Houston, TX based Americana singer-songwriter Angie Goeke just released her new album "If I Were Honest" and to celebrate we asked her to tell us about the song "Farewell". Here is the story:
Thanks for singling me out! The song "Farewell" is one of those little gems that was written in one 30-minute sitting and then forgotten about. Yet, its rediscovery resulted in a rebirth of its own meaning and a powerful reminder of a song's ability to have a life of its own.
It all started when I was attending a house concert a few years ago. The artist ended her set with a song written specifically with the intent of it being her closer. In the lyrics, she thanked her listeners. It was a beautiful way to honor her audience and to complete the evening. I left that night with the sole purpose of writing my own farewell song to my audience.
The next day, I sat down on my back porch with my ukulele and strummed out the beginning chords. And the words and melody just flowed out. I recorded it in an app on my phone. And then I forgot about it!
Fast forward to 2020, when I started discussing making a new album with Mary Bragg. I had a list of ten songs that I wanted to record and sent them to her. She then asked if I would go through and scour all the things I'd ever written, whether complete or partial. That's when I stumbled back upon my scratch recording of "Farewell." I sent it, along with many other little audio clips, to Mary. She recommended we include it on the new record.
Recording "Farewell" in the studio brought the little song back to life. It was a collaborative effort with Ben Garnett on guitars, Lex Price on bass, Bryan Owings on drums, and Mary at the board. I loved that we kept its slow lilt. It feels like walking home from a friend's house at twilight. Its hymn-like structure remained intact, but now with the subtle stylings of the electric guitar and steady shuffle of the drums, new breath filled the song space. However, this was only the beginning of this song's journey.
Months after recording the record in Nashville, a friend of mine lost his father. His dad, Mr. Camper, had been one of my biggest fans. He was a member of our church and every Sunday would tearfully thank me for sharing my voice. He was one of the sweetest men. My friend was telling me about going through his father's belongings and finding a copy of my first EP on his kitchen table. I was humbled that Mr. Camper liked my music so much. It was then that he asked me to sing at the Celebration of Life service. There were a few worship songs that were very meaningful to Mr. Camper, and so I quickly agreed to sing those.

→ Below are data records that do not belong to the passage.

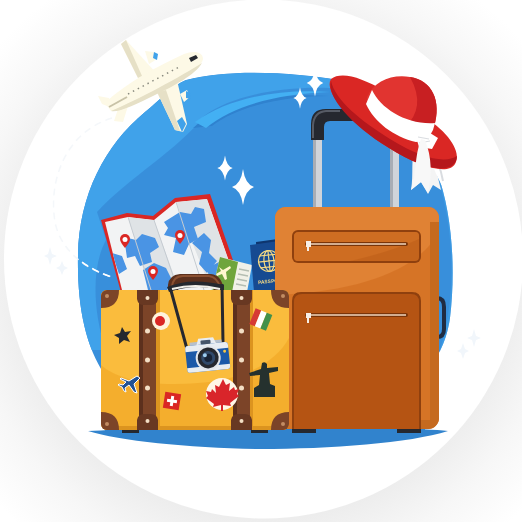
<!DOCTYPE html>
<html lang="en">
<head>
<meta charset="utf-8">
<title>Travel luggage illustration</title>
<style>
:root{--sky:#388fdb;--sky-light:#40a2ea;--cream:#fdf9e6;--cream-shade:#e6e0c6;--yellow:#f4ae2d;--yellow-light:#fabc3d;--brown:#7c4428;--brown-dark:#5c301d;--orange:#d67426;--orange-light:#e08234;--rust:#b55413;--rust-dark:#8f400e;--red:#da2724;--red-dark:#b5171c;--navy:#164a91;--ink:#25282f;--steel:#d0d4da;--gold:#f5d983}
html,body{margin:0;width:522px;height:522px;overflow:hidden;background:#fff}
svg{display:block}
.passport-label{font:700 5px Inter,"Open Sans",sans-serif;fill:var(--gold);letter-spacing:.2px}
</style>
</head>
<body>
<svg width="522" height="522" viewBox="0 0 522 522" role="img" aria-label="Suitcases, map, camera, passport, sun hat and aeroplane">
<defs>
<radialGradient id="halo" gradientUnits="userSpaceOnUse" cx="263" cy="275" r="350">
<stop offset=".7" stop-color="#ededed"/><stop offset=".84" stop-color="#f7f7f7"/><stop offset="1" stop-color="#fff"/>
</radialGradient>
<path id="sparkle" d="M0-18Q2-3 11 0Q2 3 0 18Q-2 3-11 0Q-2-3 0-18Z" fill="#fff"/>
<path id="corner" d="M0 0H18Q18 18 0 18Z"/>
<clipPath id="blob-clip"><path d="M186 80C230 68 300 73 338 80C385 92 420 125 437 172C452 212 456 268 450 318C446 345 436 360 425 372V432H105V375C85 345 77 305 78 255C79 195 105 145 145 112C160 100 172 86 186 80Z"/></clipPath>
<clipPath id="case-clip"><rect x="101" y="290" width="188" height="140" rx="6"/></clipPath>
<clipPath id="trolley-clip"><rect x="275" y="207" width="164" height="222" rx="11"/></clipPath>
<clipPath id="map-clip"><path d="M105 222L128 217L154 220L176 202L207 199L230 264L214 290H122Z"/></clipPath>
</defs>

<g id="backdrop">
<rect width="522" height="522" fill="url(#halo)"/>
<circle cx="263.500" cy="259" r="259.500" fill="#fff"/>
</g>

<g id="blue-shape">
<g clip-path="url(#blob-clip)">
<rect x="70" y="60" width="400" height="380" fill="var(--sky)"/>
<path d="M186 80C230 68 300 73 338 80L330 88C280 86 230 96 204 116C178 150 128 178 97 212L106 240C92 265 92 310 106 350L70 350V70Z" fill="var(--sky-light)"/>
<path d="M193 128C220 104 270 92 330 96C290 96 240 104 212 126Z" fill="#2f82cf"/>
<path d="M195 122C228 98 280 88 330 92C280 94 235 104 206 128Z" fill="#43b0f3"/>
<path d="M430 155C452 210 462 290 436 362L470 360V150Z" fill="var(--sky-light)" opacity=".6"/>
</g>
<path d="M88 431C150 427 400 426 448 431C410 443 330 449 260 449C190 448 120 441 88 431Z" fill="#3183cd"/>
</g>

<g id="flight-trail" fill="none" stroke="#fff" stroke-width="1.500" stroke-dasharray="7 5">
<path d="M112 118C66 132 48 180 55 222C60 248 82 268 112 277" stroke="#f4f7fa"/>
<path d="M82 262Q96 272 112 277"/>
</g>
<g id="faint-sparkles" fill="#f1f6fb">
<path d="M50 247l2 7 5 2-5 2-2 7-2-7-4-2 4-2ZM62 261l2 5 4 2-4 2-2 5-2-5-4-2 4-2ZM463 343l2 6 4 2-4 2-2 6-2-6-4-2 4-2ZM474 329l2 7 5 2-5 2-2 7-2-7-5-2 5-2Z"/>
</g>

<g id="aeroplane">
<path d="M158 75L126 40L121 44L142 86Z" fill="var(--cream)"/>
<path d="M126 40L121 44L138 78L142 76Z" fill="var(--cream-shade)"/>
<path d="M157 92L175 130L183 132L187 124L177 80Z" fill="var(--cream)"/>
<path d="M157 92L175 130L180 131L166 90Z" fill="var(--cream-shade)"/>
<path d="M145 51l9 1 3 7-8 5ZM180 94l7-4 3 7-6 5Z" fill="var(--cream)"/>
<path d="M154 52l4 2-1 6-4-2ZM186 91l4 2 1 6-5-1Z" fill="var(--sky-light)"/>
<path d="M109 98L98 96L102 104L112 108ZM118 109L114 121L123 122L128 106Z" fill="var(--cream)"/>
<path d="M105 103C126 83 160 65 184 54C194 50 203 52 203 59C201 69 181 81 163 90C143 100 120 112 111 111Z" fill="var(--cream)"/>
<path d="M111 111C132 102 170 83 202 63C195 75 174 86 155 95C137 104 118 113 111 111Z" fill="var(--cream-shade)"/>
<path d="M189 58l7-3 2 3-7 4Z" fill="var(--ink)"/>
<path d="M128 94L181 66" stroke="#8b8c80" stroke-width="1.500" stroke-dasharray="1.500 4"/>
<path d="M109 107l18-10" stroke="#c8c2a7" stroke-width="2"/>
<path d="M177 121l5-4 4 7-4 8Z" fill="var(--sky-light)"/>
</g>

<g id="sparkles">
<use href="#sparkle" x="243" y="187"/>
<use href="#sparkle" transform="translate(225 168) scale(.7)"/>
<use href="#sparkle" transform="translate(315 83) scale(.75)"/>
<use href="#sparkle" transform="translate(300 98) scale(.6)"/>
</g>

<g id="city-map">
<path d="M101 220L127 213L153 216L175 198L210 194L235 266L222 296H122Z" fill="var(--red)"/>
<g clip-path="url(#map-clip)">
<rect x="100" y="195" width="140" height="100" fill="#f2f3f4"/>
<path d="M128 217L154 220L180 292H150ZM176 202L207 199L232 270L212 292Z" fill="#dfe3e6"/>
<g fill="#4a94e4">
<path d="M124 237l12 3 6-6 13 4 4 9-9 6 2 9-12 4-5-10-8 2Z"/>
<path d="M164 222l16-10 11 2 4-7 9 2 2 13-12 5 4 12-9 5-5 11-11-3 3-14-12-3 4-7Z"/>
<path d="M143 270l11-7 12 5 7 14-9 12h-15Z"/>
<path d="M192 243l12-10 7 7-2 13 8 8-10 12-8-9 3-12Z"/>
<path d="M112 253l10 3 5 13-8 5ZM207 268l12-6 8 4-7 14-11-3Z"/>
</g>
<path d="M128 217L151 290M154 220L178 290M176 202L204 290" stroke="#c5cbd1"/>
</g>
<g id="map-pins" fill="var(--red)">
<g id="map-pin"><path d="M125 248Q120 242 120 239A5 5 0 0 1 130 239Q130 242 125 248Z"/><circle cx="125" cy="239.500" r="2.500" fill="#fff"/></g>
<use href="#map-pin" x="55" y="-4"/><use href="#map-pin" x="28" y="32"/>
</g>
</g>

<g id="tickets">
<path d="M220 257L252 265L247 292H212Z" fill="#f1f1e8"/>
<path d="M220 257L238 262L232 292H212Z" fill="#6fa53c"/>
<path d="M219 267l4 3 7-4 1 2-5 4 1 7-2 1-3-6-5 2-1-2 5-3Z" fill="#fff7ce"/>
<path d="M239 269l10 2M238 274l10 2M237 279l10 2M236 284l10 2" stroke="#b4bdb2" stroke-width="1.500"/>
</g>

<g id="passport">
<path d="M256 242L285 238L291 289L258 292Z" fill="#0e356e"/>
<path d="M250 245L286 240L291 288L254 292Z" fill="var(--navy)"/>
<g fill="none" stroke="var(--gold)" stroke-width="1.200" transform="rotate(-6 269 261)">
<circle cx="269" cy="261" r="10.500"/><ellipse cx="269" cy="261" rx="5" ry="10.500"/><path d="M269 250V272M258 261H280M260 255H278M260 267H278"/>
</g>
<text class="passport-label" x="258" y="283" textLength="27" transform="rotate(-5 271 282)">PASSPORT</text>
</g>

<g id="trolley-case">
<path d="M313 210V137H322V210ZM390 210V140H399V210Z" fill="var(--steel)"/>
<path d="M313 137h3v73h-3ZM390 140h3v70h-3Z" fill="#a8adb5"/>
<path d="M311 140V124Q311 109 326 109H385Q401 109 401 124V144H388V127Q388 121 382 121H330Q324 121 324 127V140Z" fill="var(--ink)"/>
<path d="M313 138V125Q314 112 326 111H340" fill="none" stroke="#565b65" stroke-width="2"/>
<path d="M437 298Q444 298 444 307V329Q444 337 437 337" fill="none" stroke="#202c42" stroke-width="4"/>
<path d="M292 427H316V433H292ZM397 427H421V433H397Z" fill="var(--ink)"/>
<g clip-path="url(#trolley-clip)">
<rect x="275" y="207" width="164" height="222" fill="var(--orange)"/>
<path d="M275 207H439V231C424 262 376 291 275 295Z" fill="var(--orange-light)"/>
<path d="M430 222H439V429H421V420H430Z" fill="#c56a1f"/>
</g>
<rect x="292" y="230" width="129" height="33" rx="6" fill="var(--rust-dark)"/>
<path d="M299 232H415Q419 232 419 236V257Q419 261 415 261H298Q294 261 294 257V237Q294 232 299 232Z" fill="#c4641c"/>
<path d="M294 236Q294 232 299 232H415Q419 232 419 236V239Q390 252 350 261H298Q294 261 294 257Z" fill="#ce6d22"/>
<path d="M292 429V301Q292 292 301 292H412Q421 292 421 301V429Z" fill="var(--rust-dark)"/>
<path d="M294 429V302Q294 294 302 294H411Q419 294 419 302V429Z" fill="var(--rust)"/>
<path d="M307 244H406M307 315H406" stroke="#793408" stroke-width="4" stroke-linecap="round"/>
<path d="M309 244H406M309 315H406" stroke="#f0d5bd" stroke-width="1.500"/>
<path d="M306 241h5v6h-2v4h-2v-4h-1ZM306 313h5v5h-2v5h-2v-5h-1Z" fill="#f6eee6"/>
</g>

<g id="sun-hat">
<path d="M416 139C410 160 414 174 411 190L421 182L428 194L433 185L441 190C436 170 433 151 425 138Z" fill="#f4f4f4"/>
<path d="M421 140C432 160 436 178 444 188Q452 180 457 191C455 171 441 155 430 137Z" fill="#fff"/>
<path d="M420 143Q418 163 423 181M427 144Q440 162 443 181" fill="none" stroke="#d9dce0" stroke-width="2"/>
<path d="M331 79C341 71 361 77 385 91L433 123C453 138 461 155 455 164C448 176 417 166 389 148C350 124 323 91 331 79Z" fill="var(--red)"/>
<path d="M331 81C335 100 361 121 390 139C421 158 445 164 457 156C456 175 427 172 389 148C351 125 326 96 331 81Z" fill="var(--red-dark)"/>
<path d="M367 97C374 81 392 74 410 77C432 80 442 101 434 127Q428 136 417 133L374 110Q365 105 367 97Z" fill="#e13430"/>
<path d="M410 77C432 80 442 101 434 127Q428 136 417 133L404 128Q427 108 410 77Z" fill="#c81f22"/>
<path d="M372 90C381 109 407 125 435 123L433 130Q428 142 416 142C394 137 374 122 366 104Z" fill="#fff"/>
<path d="M416 137l14-4 8 5-6 11-13-2Z" fill="#fff"/>
<path d="M418 137l11 2M419 143l11-2" stroke="#d9dce0"/>
<path d="M421 139C414 158 417 173 411 190L421 182L428 193C432 176 432 157 425 140Z" fill="#f8f8f8"/>
</g>

<g id="vintage-case">
<path d="M168 291V285Q169 275 180 274H211Q222 275 224 291H214Q214 283 207 283H185Q178 283 178 291Z" fill="var(--brown-dark)"/>
<path d="M172 287Q173 276 183 276H209Q217 277 220 287" fill="none" stroke="#8b5031" stroke-width="2"/>
<path d="M122 429h17v4H122ZM251 429h17v4H251Z" fill="var(--ink)"/>
<g clip-path="url(#case-clip)">
<rect x="101" y="290" width="188" height="140" fill="var(--yellow)"/>
<path d="M101 290H289V338C271 370 230 384 174 384C137 384 113 376 101 365Z" fill="var(--yellow-light)"/>
<path d="M156 290h4v140h-4ZM249 290h4v140h-4ZM101 426h188v4H101Z" fill="#dc941f"/>
<g fill="var(--brown)">
<use href="#corner" x="101" y="290"/>
<use href="#corner" transform="matrix(-1 0 0 1 289 290)"/>
<use href="#corner" transform="matrix(1 0 0 -1 101 430)"/>
<use href="#corner" transform="matrix(-1 0 0 -1 289 430)"/>
</g>
<g fill="#c18c63"><circle cx="107" cy="296" r="2"/><circle cx="283" cy="296" r="2"/><circle cx="107" cy="424" r="2"/><circle cx="283" cy="424" r="2"/></g>
<g id="belt">
<rect x="139" y="290" width="17" height="140" fill="var(--brown)"/>
<path d="M139 290h4v140h-4Z" fill="var(--brown-dark)"/>
<path d="M137 290H158V299Q157 305 151 305H144Q138 305 137 299ZM137 430H158V420Q157 414 151 414H144Q138 414 137 420Z" fill="#683822"/>
<g fill="#f3dfc5"><circle cx="147.500" cy="298" r="2"/><circle cx="147.500" cy="331" r="2.500"/><circle cx="147.500" cy="360" r="2.500"/><circle cx="147.500" cy="388" r="2.500"/><circle cx="147.500" cy="421" r="2"/></g>
</g>
<use href="#belt" x="94"/>
</g>

<g id="travel-stickers">
<path d="M122 327l3 5 6-1-4 5 3 6-6-2-5 4v-6l-5-3 6-2Z" fill="var(--ink)"/>
<circle cx="161" cy="321" r="9" fill="#fff3dc"/><circle cx="160" cy="321" r="5" fill="var(--red)"/>
<g transform="rotate(22 261 319)"><path d="M252 311h6v17h-6Z" fill="#d63a34"/><path d="M258 311h6v17h-6Z" fill="#fff"/><path d="M264 311h6v17h-6Z" fill="#43904b"/></g>
<g transform="rotate(9 172 401)"><rect x="164" y="393" width="16" height="16" fill="var(--red)"/><path d="M170.500 396h3v3.500h3.500v3h-3.500v3.500h-3v-3.500h-3.500v-3h3.500Z" fill="#fff"/></g>
<path d="M121 378l8 3 8-5 3 2-6 6 3 9-3-1-5-7-4 3 1 4-2-1-2-4-4-2 1-1 4 1 3-3-6-3Z" fill="#205194" stroke="#fff" stroke-width="1"/>
<circle cx="222" cy="394" r="16" fill="#fff6e6"/>
<path d="M223 379l3 6 4-2-1 8 5-4 1 3 4-1-2 5 2 2-9 7 1 3-8-1v6h-2v-6l-8 2 1-3-8-6 2-2-2-5 5 1 1-3 4 4-1-8 4 2Z" fill="#d9252a"/>
<path d="M262 363q3-2 5 1v4l11-1v4l-9 2 1 11 5 2v11h-21v-9l5-3 1-10-10 1-1-3 12-4Z" fill="#25312e"/>
</g>

<g id="camera">
<path d="M170 287L187 349M222 284L223 343" fill="none" stroke="var(--ink)" stroke-width="3"/>
<path d="M167 287Q190 277 224 285V290Q195 283 169 292Z" fill="var(--ink)"/>
<path d="M172 289Q195 283 220 289" fill="none" stroke="#f3f0e9" stroke-width="2"/>
<g transform="rotate(-6 207 356)">
<path d="M191 341h9v5h-9ZM214 341h9v5h-9Z" fill="#b7c0cb"/>
<path d="M200 338h15l3 8h-21Z" fill="#e8edf2"/>
<rect x="186" y="344" width="43" height="27" rx="3" fill="#1b59a8"/>
<path d="M186 350V347Q186 344 189 344H226Q229 344 229 347V350ZM186 366h43v2q0 3-3 3H189q-3 0-3-3Z" fill="#e8edf2"/>
<rect x="202" y="340" width="10" height="4" rx="1" fill="#45556a"/>
<circle cx="208" cy="358" r="12.500" fill="#e3e7ec"/><circle cx="208" cy="358" r="10.500" fill="var(--ink)"/><circle cx="208" cy="358" r="7" fill="#30496a"/><circle cx="208" cy="358" r="4" fill="#182336"/><circle cx="205" cy="355" r="2" fill="#9dcdf0"/>
<circle cx="225" cy="353" r="1.500" fill="#f6c544"/>
</g>
</g>
</g>
</svg>
</body>
</html>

But when his son asked if there was an original song of mine that I could sing, I was a little lost. Most of my songs are not appropriate for a funeral. Yet, he insisted that his dad loved my original music and that it would be meaningful to do at least one. "Farewell" came to mind.
As I practiced the song again on my back porch, now with this man in mind, all the lyrics took on a new and more profound meaning. Saying goodbye to an audience at the end of a concert is one thing, but saying goodbye to a sweet man from this earth is another. Now I wasn't just singing about the end of a day, but about the end of a life. I wasn't singing of a hopeful reunion when the morning rises, but a hopeful reunion in a place beyond our earthly home. The lines: "I don't know how to end / To follow the sun, behind earth bend again," became almost unbearable to sing. The song became incredibly impactful for me, and I couldn't imagine it still being buried deep in my phone app.
We closed the service with "Farewell." It was a simple, and meek, rendition with just me and my uke, the way it was first written on my back porch. I will never sing this song the same way. It will forever remind me of Mr. Camper, of my own temporal life, and the living, breathing nature of a song.
Hearing is believing. Now that you know the story behind the song, listen and watch for yourself below and learn more about the album here